Los Angeles Department of Water and Power spokesperson Carol Tucker told us this morning that most of today’s proposal “is in the planning stages,” and Jared Irmas at the mayor’s office said it would involve private partners, including Solar Integrated Technologies.
What we do know is that implementation of the new project will fall to the Department of Water and Power, which earlier this year launched a $270 million solar program meant to help create up to 400 union jobs in three years and reduce greenhouse gas emissions — not a small task for a city that, according to a report from the mayor’s office released last year, contributes as much carbon dioxide emissions as all of Sweden (about one-fifth of a percent of global emissions). Update below the fold.
Update: The mayor’s office has revealed that the planned 1.3 gigawatt project is to be a network of solar power systems owned by the city, residents and private companies.
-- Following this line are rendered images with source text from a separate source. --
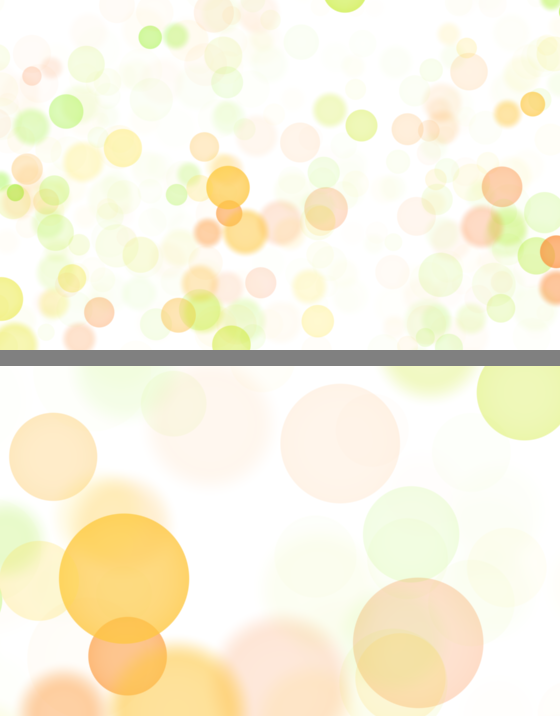
Top, the full canvas; bottom, a detail of the centre.
Reproduce this background procedurally as a WebGL 1 fragment shader.

```glsl
precision highp float;
// Pastel bokeh on white: translucent discs in green, yellow and coral.
// Each crisp disc has a blurred twin of the same colour about one diameter
// away; most pairs are very faint and a few are vivid.

uniform vec2 u_resolution;

#define PAIR_COUNT 190
#define MIN_RADIUS 0.024
#define MAX_RADIUS 0.064
#define TWIN_DISTANCE 2.2
#define TWIN_BLUR 0.014
#define FAINT_OPACITY 0.14
#define VIVID_OPACITY 0.80
#define VIVID_RARITY 11.0
#define HUE_BIAS 1.35
#define GREEN vec3(0.53, 0.95, 0.12)
#define YELLOW vec3(1.00, 0.90, 0.27)
#define CORAL vec3(0.98, 0.40, 0.20)

const float TAU = 6.28319;
const float GOLDEN_STEP = 0.618034;
const float HUE_STEP = 0.754878;

float hash(float index, float channel) {
    return fract(sin(index * 12.9898 + channel * 78.233) * 43758.5453);
}

// Green through lime and yellow to orange and coral.
vec3 palette(float t) {
    vec3 warm = mix(YELLOW, CORAL, clamp(t * 2.0 - 1.0, 0.0, 1.0));
    return mix(GREEN, warm, clamp(t * 2.0, 0.0, 1.0));
}

// Disc coverage, slightly denser towards the rim.
float disc(vec2 offset, float radius, float softness) {
    float dist = length(offset);
    float rim = min(dist / radius, 1.0);
    float edge = 1.0 - smoothstep(radius - softness, radius + softness, dist);
    return edge * mix(0.82, 1.0, rim * rim * rim);
}

void main() {
    float pixel = 1.0 / u_resolution.y;
    float aspect = u_resolution.x * pixel;
    vec2 p = gl_FragCoord.xy * pixel;
    vec3 color = vec3(1.0);

    for (int i = 0; i < PAIR_COUNT; i++) {
        float id = float(i) + 1.0;

        // Placement and size
        vec2 spot = vec2(hash(id, 1.0), hash(id, 2.0)) * 1.08 - 0.04;
        vec2 center = spot * vec2(aspect, 1.0);
        float radius = mix(MIN_RADIUS, MAX_RADIUS, hash(id, 3.0));
        float angle = TAU * hash(id, 4.0);
        vec2 twin = center + TWIN_DISTANCE * radius * vec2(cos(angle), sin(angle));

        // Evenly spread ranks keep the shares of strength and hue steady
        float rank = fract(id * GOLDEN_STEP);
        float vivid = VIVID_OPACITY * pow(rank, VIVID_RARITY);
        float opacity = 0.022 + FAINT_OPACITY * rank * rank
                      + vivid * mix(0.6, 1.15, spot.x);
        opacity = min(opacity, 0.9);

        // Fainter pairs lean towards yellow
        vec3 tint = palette(pow(fract(id * HUE_STEP), HUE_BIAS));
        tint = mix(tint, YELLOW, 0.4 * (1.0 - rank));

        // Blurred twin first, crisp disc above it
        color = mix(color, tint, 0.8 * opacity * disc(p - twin, radius, TWIN_BLUR));
        color = mix(color, tint, opacity * disc(p - center, radius, pixel));
    }

    gl_FragColor = vec4(color, 1.0);
}
```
The proposal includes new incentives and low-interest loans for residential and commercial installations, as well as a push for large-scale solar projects outside of the Los Angeles basin (in the Mojave Desert, for example) with purchase agreements — but not necessarily funding — from the LA utility. After about eight years, the Department of Water and Power would have the option to buy these plants.
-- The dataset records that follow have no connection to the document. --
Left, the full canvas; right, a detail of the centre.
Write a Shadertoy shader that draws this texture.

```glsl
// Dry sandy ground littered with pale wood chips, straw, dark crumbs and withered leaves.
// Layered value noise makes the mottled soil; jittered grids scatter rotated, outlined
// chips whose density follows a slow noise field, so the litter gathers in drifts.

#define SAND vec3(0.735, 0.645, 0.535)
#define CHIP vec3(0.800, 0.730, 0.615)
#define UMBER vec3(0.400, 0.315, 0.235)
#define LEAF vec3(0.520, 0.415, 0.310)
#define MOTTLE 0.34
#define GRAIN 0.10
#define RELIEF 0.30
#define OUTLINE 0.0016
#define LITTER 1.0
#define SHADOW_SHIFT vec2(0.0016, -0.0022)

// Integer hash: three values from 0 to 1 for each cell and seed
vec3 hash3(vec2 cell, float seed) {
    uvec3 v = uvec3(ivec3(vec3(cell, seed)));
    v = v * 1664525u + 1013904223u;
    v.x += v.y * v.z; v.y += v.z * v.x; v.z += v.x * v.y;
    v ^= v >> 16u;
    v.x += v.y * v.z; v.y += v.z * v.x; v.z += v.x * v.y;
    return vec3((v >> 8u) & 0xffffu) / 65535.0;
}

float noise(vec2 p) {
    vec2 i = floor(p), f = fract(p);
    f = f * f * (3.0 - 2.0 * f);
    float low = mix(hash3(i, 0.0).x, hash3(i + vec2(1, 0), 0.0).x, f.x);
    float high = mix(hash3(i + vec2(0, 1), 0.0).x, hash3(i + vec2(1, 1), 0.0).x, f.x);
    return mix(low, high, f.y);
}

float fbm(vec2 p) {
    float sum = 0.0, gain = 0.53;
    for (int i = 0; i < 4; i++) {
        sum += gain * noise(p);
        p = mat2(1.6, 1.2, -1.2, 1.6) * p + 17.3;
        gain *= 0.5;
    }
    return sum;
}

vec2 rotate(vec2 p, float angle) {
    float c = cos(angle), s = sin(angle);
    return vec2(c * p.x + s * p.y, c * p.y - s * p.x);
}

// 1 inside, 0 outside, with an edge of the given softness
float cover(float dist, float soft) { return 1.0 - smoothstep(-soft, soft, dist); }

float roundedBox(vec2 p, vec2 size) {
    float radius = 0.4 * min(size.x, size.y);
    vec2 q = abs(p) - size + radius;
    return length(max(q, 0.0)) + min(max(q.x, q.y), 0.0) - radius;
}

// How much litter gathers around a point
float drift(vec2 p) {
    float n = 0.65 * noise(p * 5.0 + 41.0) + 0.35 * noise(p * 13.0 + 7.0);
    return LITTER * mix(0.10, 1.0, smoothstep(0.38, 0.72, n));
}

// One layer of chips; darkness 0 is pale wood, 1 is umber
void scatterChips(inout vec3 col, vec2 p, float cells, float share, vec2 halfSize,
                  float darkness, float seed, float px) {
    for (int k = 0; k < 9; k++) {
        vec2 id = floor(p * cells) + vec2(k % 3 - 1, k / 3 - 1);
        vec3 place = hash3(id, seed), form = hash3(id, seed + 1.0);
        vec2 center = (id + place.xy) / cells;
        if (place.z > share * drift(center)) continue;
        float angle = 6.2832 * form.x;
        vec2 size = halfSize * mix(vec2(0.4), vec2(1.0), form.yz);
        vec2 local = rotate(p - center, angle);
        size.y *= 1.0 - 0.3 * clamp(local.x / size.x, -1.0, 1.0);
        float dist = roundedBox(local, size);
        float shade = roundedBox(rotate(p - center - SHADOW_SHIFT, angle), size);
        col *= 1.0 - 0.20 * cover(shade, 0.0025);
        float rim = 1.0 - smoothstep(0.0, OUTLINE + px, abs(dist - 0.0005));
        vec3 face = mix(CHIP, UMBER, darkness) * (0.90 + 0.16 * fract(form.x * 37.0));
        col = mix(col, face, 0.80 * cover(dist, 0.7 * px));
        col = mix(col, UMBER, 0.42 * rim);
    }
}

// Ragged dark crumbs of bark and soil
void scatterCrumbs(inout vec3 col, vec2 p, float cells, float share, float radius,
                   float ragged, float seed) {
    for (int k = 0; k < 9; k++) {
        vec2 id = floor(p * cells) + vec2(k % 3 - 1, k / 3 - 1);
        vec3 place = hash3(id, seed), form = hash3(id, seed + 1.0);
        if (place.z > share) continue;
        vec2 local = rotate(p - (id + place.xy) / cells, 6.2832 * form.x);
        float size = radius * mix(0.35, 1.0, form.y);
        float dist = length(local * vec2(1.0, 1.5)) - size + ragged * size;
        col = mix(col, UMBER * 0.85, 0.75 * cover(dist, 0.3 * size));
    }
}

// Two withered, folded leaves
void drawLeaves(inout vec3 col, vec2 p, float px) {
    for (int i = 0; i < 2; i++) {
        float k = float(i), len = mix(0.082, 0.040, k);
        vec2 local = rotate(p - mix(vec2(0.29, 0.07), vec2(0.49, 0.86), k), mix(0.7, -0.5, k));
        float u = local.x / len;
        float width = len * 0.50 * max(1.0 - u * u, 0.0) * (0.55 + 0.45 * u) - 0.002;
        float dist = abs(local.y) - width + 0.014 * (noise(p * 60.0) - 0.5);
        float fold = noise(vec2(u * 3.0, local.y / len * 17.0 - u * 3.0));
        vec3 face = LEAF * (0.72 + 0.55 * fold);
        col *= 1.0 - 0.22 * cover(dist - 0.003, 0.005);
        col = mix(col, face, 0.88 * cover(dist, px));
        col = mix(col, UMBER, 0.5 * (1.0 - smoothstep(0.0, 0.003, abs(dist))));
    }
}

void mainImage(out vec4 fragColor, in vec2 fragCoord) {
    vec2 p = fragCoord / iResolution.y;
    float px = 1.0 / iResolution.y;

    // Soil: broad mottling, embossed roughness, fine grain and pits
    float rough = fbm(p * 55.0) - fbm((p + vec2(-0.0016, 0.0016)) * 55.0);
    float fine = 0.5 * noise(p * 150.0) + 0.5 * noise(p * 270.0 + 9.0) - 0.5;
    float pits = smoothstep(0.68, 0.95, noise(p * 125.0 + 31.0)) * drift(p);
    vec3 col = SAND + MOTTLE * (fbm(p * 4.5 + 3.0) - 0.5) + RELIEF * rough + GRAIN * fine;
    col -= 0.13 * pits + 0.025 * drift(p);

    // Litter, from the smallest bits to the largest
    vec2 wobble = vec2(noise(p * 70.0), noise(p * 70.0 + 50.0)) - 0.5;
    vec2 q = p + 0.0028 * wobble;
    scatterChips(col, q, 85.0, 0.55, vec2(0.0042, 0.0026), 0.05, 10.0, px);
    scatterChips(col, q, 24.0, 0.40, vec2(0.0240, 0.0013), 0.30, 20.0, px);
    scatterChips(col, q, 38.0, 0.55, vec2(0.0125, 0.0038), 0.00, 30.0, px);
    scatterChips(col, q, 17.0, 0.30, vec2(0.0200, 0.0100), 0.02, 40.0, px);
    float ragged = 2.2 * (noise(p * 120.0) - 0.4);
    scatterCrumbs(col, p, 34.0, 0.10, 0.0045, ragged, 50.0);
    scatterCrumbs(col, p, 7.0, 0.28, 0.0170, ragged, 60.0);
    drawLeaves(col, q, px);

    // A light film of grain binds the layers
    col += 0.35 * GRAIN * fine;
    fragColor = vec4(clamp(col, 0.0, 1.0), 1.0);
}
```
A new feed-in tariff — one of the incentives that UK Environment Agency head Chris Smith highlighted in his recent call for a green New Deal — would allow solar energy providers to sell power directly to the utility, reaping tax incentives valued at up to 60 percent of installation costs.
Part of Villaraigosa’s goal is to have a reliable source of energy during hours when demand for electricity peaks and LA’s power grid (now fueled primarily with coal) becomes strained. According to the Department of Water and Power, 8 percent of the city’s supply now comes from renewable sources, including solar, wind, and geothermal, up from only 3 percent in 2005.
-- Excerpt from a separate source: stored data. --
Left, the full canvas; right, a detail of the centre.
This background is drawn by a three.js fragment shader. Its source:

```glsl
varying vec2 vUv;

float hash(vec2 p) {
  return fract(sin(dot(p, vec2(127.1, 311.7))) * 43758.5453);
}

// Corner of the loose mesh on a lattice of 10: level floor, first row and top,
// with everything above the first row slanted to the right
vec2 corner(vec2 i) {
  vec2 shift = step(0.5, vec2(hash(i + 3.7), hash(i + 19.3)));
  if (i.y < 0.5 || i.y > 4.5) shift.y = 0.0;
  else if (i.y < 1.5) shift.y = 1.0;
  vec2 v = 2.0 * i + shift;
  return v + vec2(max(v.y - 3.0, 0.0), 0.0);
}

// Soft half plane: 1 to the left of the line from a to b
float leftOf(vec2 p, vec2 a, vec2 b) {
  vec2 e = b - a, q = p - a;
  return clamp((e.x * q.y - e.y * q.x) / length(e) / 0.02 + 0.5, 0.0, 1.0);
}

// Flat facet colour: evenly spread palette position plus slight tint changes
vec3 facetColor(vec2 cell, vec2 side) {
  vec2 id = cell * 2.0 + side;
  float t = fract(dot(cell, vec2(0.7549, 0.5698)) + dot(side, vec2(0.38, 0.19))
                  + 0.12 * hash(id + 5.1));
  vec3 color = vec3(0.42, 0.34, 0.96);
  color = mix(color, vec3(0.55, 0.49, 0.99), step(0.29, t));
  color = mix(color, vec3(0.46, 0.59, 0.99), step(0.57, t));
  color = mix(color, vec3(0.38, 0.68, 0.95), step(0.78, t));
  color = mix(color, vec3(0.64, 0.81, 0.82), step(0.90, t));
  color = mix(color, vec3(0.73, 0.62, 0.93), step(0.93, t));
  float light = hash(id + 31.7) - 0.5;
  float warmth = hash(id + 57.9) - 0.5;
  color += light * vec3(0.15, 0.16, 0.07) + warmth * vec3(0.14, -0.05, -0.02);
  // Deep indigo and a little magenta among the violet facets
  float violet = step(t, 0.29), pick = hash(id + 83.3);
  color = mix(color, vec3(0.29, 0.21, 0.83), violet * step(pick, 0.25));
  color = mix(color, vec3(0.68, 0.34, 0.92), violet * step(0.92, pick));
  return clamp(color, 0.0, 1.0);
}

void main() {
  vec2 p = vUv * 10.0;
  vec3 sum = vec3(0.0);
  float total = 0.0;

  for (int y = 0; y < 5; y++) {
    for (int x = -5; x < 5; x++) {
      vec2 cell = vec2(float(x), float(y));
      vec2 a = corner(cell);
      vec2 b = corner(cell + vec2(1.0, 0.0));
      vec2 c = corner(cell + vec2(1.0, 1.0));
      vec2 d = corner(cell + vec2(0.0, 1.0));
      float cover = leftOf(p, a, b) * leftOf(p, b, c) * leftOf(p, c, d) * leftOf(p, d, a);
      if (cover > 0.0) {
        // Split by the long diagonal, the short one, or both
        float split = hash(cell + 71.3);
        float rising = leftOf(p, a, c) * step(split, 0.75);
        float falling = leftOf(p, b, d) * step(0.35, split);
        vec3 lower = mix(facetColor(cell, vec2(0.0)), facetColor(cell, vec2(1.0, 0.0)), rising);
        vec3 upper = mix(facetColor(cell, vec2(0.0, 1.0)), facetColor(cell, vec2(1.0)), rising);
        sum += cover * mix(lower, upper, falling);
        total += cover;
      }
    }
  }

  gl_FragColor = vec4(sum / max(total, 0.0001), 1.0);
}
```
The other part, of course, is spurring job growth at a time when California’s unemployment rate has jumped to 8.2 percent, its highest in 14 years and worse than all U.S. states except for Rhode Island and Michigan. Southern California has been especially hard hit, the LA Times reports, with Los Angeles County’s unemployment hitting 8.4 percent last month.